TASK TO CARRY OUT -
Retype the listing exactly, so that the copy matches it line for line.

LISTED ENTRIES -
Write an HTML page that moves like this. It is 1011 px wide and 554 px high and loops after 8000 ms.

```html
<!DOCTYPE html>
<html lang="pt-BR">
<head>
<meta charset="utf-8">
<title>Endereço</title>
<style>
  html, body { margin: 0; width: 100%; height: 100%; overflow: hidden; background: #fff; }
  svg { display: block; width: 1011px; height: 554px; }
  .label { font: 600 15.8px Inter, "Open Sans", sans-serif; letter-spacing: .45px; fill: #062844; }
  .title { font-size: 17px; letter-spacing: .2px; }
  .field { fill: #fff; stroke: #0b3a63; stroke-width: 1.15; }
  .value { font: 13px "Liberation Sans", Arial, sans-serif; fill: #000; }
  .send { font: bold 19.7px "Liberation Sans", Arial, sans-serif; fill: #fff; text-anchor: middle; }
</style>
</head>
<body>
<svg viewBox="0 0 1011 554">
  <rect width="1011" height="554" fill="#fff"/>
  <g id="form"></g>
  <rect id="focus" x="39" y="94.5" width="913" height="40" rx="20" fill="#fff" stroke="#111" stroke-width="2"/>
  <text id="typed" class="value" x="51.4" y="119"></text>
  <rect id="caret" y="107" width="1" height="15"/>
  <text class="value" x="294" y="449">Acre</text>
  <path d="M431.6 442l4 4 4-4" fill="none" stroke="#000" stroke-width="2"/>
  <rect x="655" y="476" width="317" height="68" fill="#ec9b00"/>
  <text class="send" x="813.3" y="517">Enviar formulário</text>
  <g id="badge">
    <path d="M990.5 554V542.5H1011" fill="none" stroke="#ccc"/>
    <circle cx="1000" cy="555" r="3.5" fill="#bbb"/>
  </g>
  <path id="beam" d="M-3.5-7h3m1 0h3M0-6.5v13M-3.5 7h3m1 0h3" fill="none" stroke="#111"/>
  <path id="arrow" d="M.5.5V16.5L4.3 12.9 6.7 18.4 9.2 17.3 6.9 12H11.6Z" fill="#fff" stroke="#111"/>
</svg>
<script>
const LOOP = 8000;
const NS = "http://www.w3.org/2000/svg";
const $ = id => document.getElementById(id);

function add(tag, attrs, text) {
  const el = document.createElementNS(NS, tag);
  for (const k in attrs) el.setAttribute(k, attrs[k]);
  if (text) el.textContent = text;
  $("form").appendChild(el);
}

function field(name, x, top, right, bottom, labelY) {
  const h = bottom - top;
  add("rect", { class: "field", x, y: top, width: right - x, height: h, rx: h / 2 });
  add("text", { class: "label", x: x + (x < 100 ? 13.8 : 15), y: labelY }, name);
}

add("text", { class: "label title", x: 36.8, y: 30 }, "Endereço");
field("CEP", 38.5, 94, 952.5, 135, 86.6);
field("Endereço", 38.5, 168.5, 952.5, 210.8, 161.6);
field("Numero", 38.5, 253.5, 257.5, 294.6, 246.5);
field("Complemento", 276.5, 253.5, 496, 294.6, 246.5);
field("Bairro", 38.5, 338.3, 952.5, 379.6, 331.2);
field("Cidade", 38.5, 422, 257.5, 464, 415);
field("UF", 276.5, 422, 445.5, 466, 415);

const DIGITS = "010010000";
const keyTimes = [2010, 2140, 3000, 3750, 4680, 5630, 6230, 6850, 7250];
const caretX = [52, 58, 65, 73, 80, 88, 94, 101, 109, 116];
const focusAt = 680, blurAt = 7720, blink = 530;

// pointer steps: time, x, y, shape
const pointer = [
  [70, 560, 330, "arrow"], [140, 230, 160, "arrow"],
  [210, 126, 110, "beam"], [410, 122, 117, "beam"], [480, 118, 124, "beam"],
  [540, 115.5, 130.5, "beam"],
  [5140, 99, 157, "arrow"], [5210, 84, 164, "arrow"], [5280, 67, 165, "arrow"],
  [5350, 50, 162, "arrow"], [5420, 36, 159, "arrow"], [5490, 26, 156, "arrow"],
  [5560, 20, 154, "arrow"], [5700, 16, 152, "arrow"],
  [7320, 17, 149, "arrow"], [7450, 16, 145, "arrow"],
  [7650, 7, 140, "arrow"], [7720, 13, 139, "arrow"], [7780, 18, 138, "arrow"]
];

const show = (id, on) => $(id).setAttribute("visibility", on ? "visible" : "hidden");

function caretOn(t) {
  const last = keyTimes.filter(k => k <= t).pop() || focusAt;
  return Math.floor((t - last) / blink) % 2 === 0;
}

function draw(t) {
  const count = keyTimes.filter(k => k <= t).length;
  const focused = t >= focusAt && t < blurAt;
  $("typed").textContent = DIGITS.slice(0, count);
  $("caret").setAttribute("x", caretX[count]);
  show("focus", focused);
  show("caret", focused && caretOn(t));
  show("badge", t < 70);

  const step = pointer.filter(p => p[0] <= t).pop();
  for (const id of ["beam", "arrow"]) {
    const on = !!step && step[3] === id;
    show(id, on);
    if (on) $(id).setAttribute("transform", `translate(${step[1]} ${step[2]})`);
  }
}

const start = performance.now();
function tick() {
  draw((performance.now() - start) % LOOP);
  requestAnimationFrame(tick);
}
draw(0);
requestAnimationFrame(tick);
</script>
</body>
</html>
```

TASK ANSWER -
Write an HTML page that moves like this. It is 1011 px wide and 554 px high and loops after 8000 ms.

```html
<!DOCTYPE html>
<html lang="pt-BR">
<head>
<meta charset="utf-8">
<title>Endereço</title>
<style>
  html, body { margin: 0; width: 100%; height: 100%; overflow: hidden; background: #fff; }
  svg { display: block; width: 1011px; height: 554px; }
  .label { font: 600 15.8px Inter, "Open Sans", sans-serif; letter-spacing: .45px; fill: #062844; }
  .title { font-size: 17px; letter-spacing: .2px; }
  .field { fill: #fff; stroke: #0b3a63; stroke-width: 1.15; }
  .value { font: 13px "Liberation Sans", Arial, sans-serif; fill: #000; }
  .send { font: bold 19.7px "Liberation Sans", Arial, sans-serif; fill: #fff; text-anchor: middle; }
</style>
</head>
<body>
<svg viewBox="0 0 1011 554">
  <rect width="1011" height="554" fill="#fff"/>
  <g id="form"></g>
  <rect id="focus" x="39" y="94.5" width="913" height="40" rx="20" fill="#fff" stroke="#111" stroke-width="2"/>
  <text id="typed" class="value" x="51.4" y="119"></text>
  <rect id="caret" y="107" width="1" height="15"/>
  <text class="value" x="294" y="449">Acre</text>
  <path d="M431.6 442l4 4 4-4" fill="none" stroke="#000" stroke-width="2"/>
  <rect x="655" y="476" width="317" height="68" fill="#ec9b00"/>
  <text class="send" x="813.3" y="517">Enviar formulário</text>
  <g id="badge">
    <path d="M990.5 554V542.5H1011" fill="none" stroke="#ccc"/>
    <circle cx="1000" cy="555" r="3.5" fill="#bbb"/>
  </g>
  <path id="beam" d="M-3.5-7h3m1 0h3M0-6.5v13M-3.5 7h3m1 0h3" fill="none" stroke="#111"/>
  <path id="arrow" d="M.5.5V16.5L4.3 12.9 6.7 18.4 9.2 17.3 6.9 12H11.6Z" fill="#fff" stroke="#111"/>
</svg>
<script>
const LOOP = 8000;
const NS = "http://www.w3.org/2000/svg";
const $ = id => document.getElementById(id);

function add(tag, attrs, text) {
  const el = document.createElementNS(NS, tag);
  for (const k in attrs) el.setAttribute(k, attrs[k]);
  if (text) el.textContent = text;
  $("form").appendChild(el);
}

function field(name, x, top, right, bottom, labelY) {
  const h = bottom - top;
  add("rect", { class: "field", x, y: top, width: right - x, height: h, rx: h / 2 });
  add("text", { class: "label", x: x + (x < 100 ? 13.8 : 15), y: labelY }, name);
}

add("text", { class: "label title", x: 36.8, y: 30 }, "Endereço");
field("CEP", 38.5, 94, 952.5, 135, 86.6);
field("Endereço", 38.5, 168.5, 952.5, 210.8, 161.6);
field("Numero", 38.5, 253.5, 257.5, 294.6, 246.5);
field("Complemento", 276.5, 253.5, 496, 294.6, 246.5);
field("Bairro", 38.5, 338.3, 952.5, 379.6, 331.2);
field("Cidade", 38.5, 422, 257.5, 464, 415);
field("UF", 276.5, 422, 445.5, 466, 415);

const DIGITS = "010010000";
const keyTimes = [2010, 2140, 3000, 3750, 4680, 5630, 6230, 6850, 7250];
const caretX = [52, 58, 65, 73, 80, 88, 94, 101, 109, 116];
const focusAt = 680, blurAt = 7720, blink = 530;

// pointer steps: time, x, y, shape
const pointer = [
  [70, 560, 330, "arrow"], [140, 230, 160, "arrow"],
  [210, 126, 110, "beam"], [410, 122, 117, "beam"], [480, 118, 124, "beam"],
  [540, 115.5, 130.5, "beam"],
  [5140, 99, 157, "arrow"], [5210, 84, 164, "arrow"], [5280, 67, 165, "arrow"],
  [5350, 50, 162, "arrow"], [5420, 36, 159, "arrow"], [5490, 26, 156, "arrow"],
  [5560, 20, 154, "arrow"], [5700, 16, 152, "arrow"],
  [7320, 17, 149, "arrow"], [7450, 16, 145, "arrow"],
  [7650, 7, 140, "arrow"], [7720, 13, 139, "arrow"], [7780, 18, 138, "arrow"]
];

const show = (id, on) => $(id).setAttribute("visibility", on ? "visible" : "hidden");

function caretOn(t) {
  const last = keyTimes.filter(k => k <= t).pop() || focusAt;
  return Math.floor((t - last) / blink) % 2 === 0;
}

function draw(t) {
  const count = keyTimes.filter(k => k <= t).length;
  const focused = t >= focusAt && t < blurAt;
  $("typed").textContent = DIGITS.slice(0, count);
  $("caret").setAttribute("x", caretX[count]);
  show("focus", focused);
  show("caret", focused && caretOn(t));
  show("badge", t < 70);

  const step = pointer.filter(p => p[0] <= t).pop();
  for (const id of ["beam", "arrow"]) {
    const on = !!step && step[3] === id;
    show(id, on);
    if (on) $(id).setAttribute("transform", `translate(${step[1]} ${step[2]})`);
  }
}

const start = performance.now();
function tick() {
  draw((performance.now() - start) % LOOP);
  requestAnimationFrame(tick);
}
draw(0);
requestAnimationFrame(tick);
</script>
</body>
</html>
```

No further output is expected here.